Addiction is a complex disorder characterized by compulsive drug use. While each drug produces different physical effects, all abused substances share one thing in common: repeated use can alter the way the brain looks and functions. Taking a recreational drug causes a surge in levels of dopamine in your brain, which trigger feelings of pleasure. Your brain remembers these feelings and wants them repeated. If you become addicted, the substance takes on the same significance as other survival behaviors, such as eating and drinking. Changes in your brain interfere with your ability to think clearly, exercise good judgment, control your behavior, and feel normal without drugs. Whether you’re addicted to inhalants, heroin, Xanax, speed, or Vicodin, the uncontrollable craving to use grows more important than anything else, including family, friends, career, and even your own health and happiness. The urge to use is so strong that your mind finds many ways to deny or rationalize the addiction. You may drastically underestimate the quantity of drugs you’re taking, how much it impacts your life, and the level of control you have over your drug use. People who experiment with drugs continue to use them because the substance either makes them feel good, or stops them from feeling bad. In many cases, however, there is a fine line between regular use and drug abuse and addiction. Very few addicts are able to recognize when they have crossed that line. by Lawrence Robinson, Melinda Smith, M.A., and Joanna Saisan, M.S.W. http://www.helpguide.org/mental/drug_substance_abuse_addiction_signs_effects_treatment.htm

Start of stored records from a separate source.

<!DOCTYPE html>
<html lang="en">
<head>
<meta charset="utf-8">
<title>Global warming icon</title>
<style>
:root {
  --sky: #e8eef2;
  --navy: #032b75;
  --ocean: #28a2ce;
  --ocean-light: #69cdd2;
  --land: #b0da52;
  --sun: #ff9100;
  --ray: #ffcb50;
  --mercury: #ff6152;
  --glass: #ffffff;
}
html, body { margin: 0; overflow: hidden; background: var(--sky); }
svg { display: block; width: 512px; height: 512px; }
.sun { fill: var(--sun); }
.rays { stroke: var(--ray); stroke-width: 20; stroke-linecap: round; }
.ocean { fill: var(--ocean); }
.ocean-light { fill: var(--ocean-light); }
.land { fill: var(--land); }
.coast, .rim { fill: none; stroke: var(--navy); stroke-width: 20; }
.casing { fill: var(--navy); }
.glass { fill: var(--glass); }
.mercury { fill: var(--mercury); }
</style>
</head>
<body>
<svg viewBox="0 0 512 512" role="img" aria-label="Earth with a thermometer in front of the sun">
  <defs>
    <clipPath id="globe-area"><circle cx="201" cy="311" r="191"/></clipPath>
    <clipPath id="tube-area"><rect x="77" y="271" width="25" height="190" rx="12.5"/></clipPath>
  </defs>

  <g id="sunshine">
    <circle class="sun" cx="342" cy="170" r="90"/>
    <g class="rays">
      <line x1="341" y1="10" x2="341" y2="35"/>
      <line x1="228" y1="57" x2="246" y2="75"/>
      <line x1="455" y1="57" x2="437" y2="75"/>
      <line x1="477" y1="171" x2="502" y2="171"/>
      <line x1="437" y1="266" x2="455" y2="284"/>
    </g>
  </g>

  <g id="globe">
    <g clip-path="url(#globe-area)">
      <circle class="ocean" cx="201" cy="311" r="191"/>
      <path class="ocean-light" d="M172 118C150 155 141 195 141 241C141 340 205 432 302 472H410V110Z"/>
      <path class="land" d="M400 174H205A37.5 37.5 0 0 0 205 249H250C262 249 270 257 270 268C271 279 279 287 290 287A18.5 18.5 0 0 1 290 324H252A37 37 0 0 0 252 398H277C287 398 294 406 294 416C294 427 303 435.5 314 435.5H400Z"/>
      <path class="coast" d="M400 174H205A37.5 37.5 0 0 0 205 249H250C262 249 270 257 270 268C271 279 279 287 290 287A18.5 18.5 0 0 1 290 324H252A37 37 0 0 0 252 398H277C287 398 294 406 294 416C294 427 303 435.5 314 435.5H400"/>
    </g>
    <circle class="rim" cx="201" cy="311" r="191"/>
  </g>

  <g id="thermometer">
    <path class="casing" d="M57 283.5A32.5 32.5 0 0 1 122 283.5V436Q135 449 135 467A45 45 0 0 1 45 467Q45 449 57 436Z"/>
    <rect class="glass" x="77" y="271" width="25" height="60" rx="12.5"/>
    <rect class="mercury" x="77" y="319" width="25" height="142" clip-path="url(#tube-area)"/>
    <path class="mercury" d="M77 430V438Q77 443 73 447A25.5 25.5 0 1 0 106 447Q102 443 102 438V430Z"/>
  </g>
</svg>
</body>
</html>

Here I am trying to live,
or rather, I am trying to
teach the death within
me how to live.
Close, trusting relationships with others help you avoid depression after life stresses and help prevent illness, speed recovery, and promote longevity. But a bad relationship can cause depression and make your life seem like hell. In the best relationships, the partners calmly and tactfully talk about irritations, disagreements, and conflicts without blaming each other and then problem solve, negotiate, and compromise. Occasional arguments with yelling can feel good when it unearths important issues and leads to problem solving, but it often results in hurt feelings, sabotages problem solving so that problems become chronic, damages trust and closeness, and may lead to a partner feeling very justified in lying or deceiving by omission. Research shows sharing feelings is much more important to closeness and happiness in relationships than the sharing of facts. Work on recognizing anger early, before it escalates. Point out when voices get louder, faster, more tense, or more demanding. Use unkind sarcasm or failure to follow through on commitments as a clue to anger. Once you recognize your anger, make a polite request. If it works, you don’t even need to express your anger. If it doesn’t work, use your anger to tactfully insist on negotiation, compromise, and problem solving. The anger will pass if you accept it and express it respectfully. Anger often covers up feelings of hurt, insecurity, inadequacy, or fear. Use “I feel (an emotion) when (this happened)” statements, but not “I feel you …” or “I feel (an emotion) when you …” statements, which often lead to critical, blaming comments. From “Controlling Anger in Relationships ” by Chuck T. Falcon http://www.sensiblepsychology.com/improving_anger.htm
always make sense.
from the outside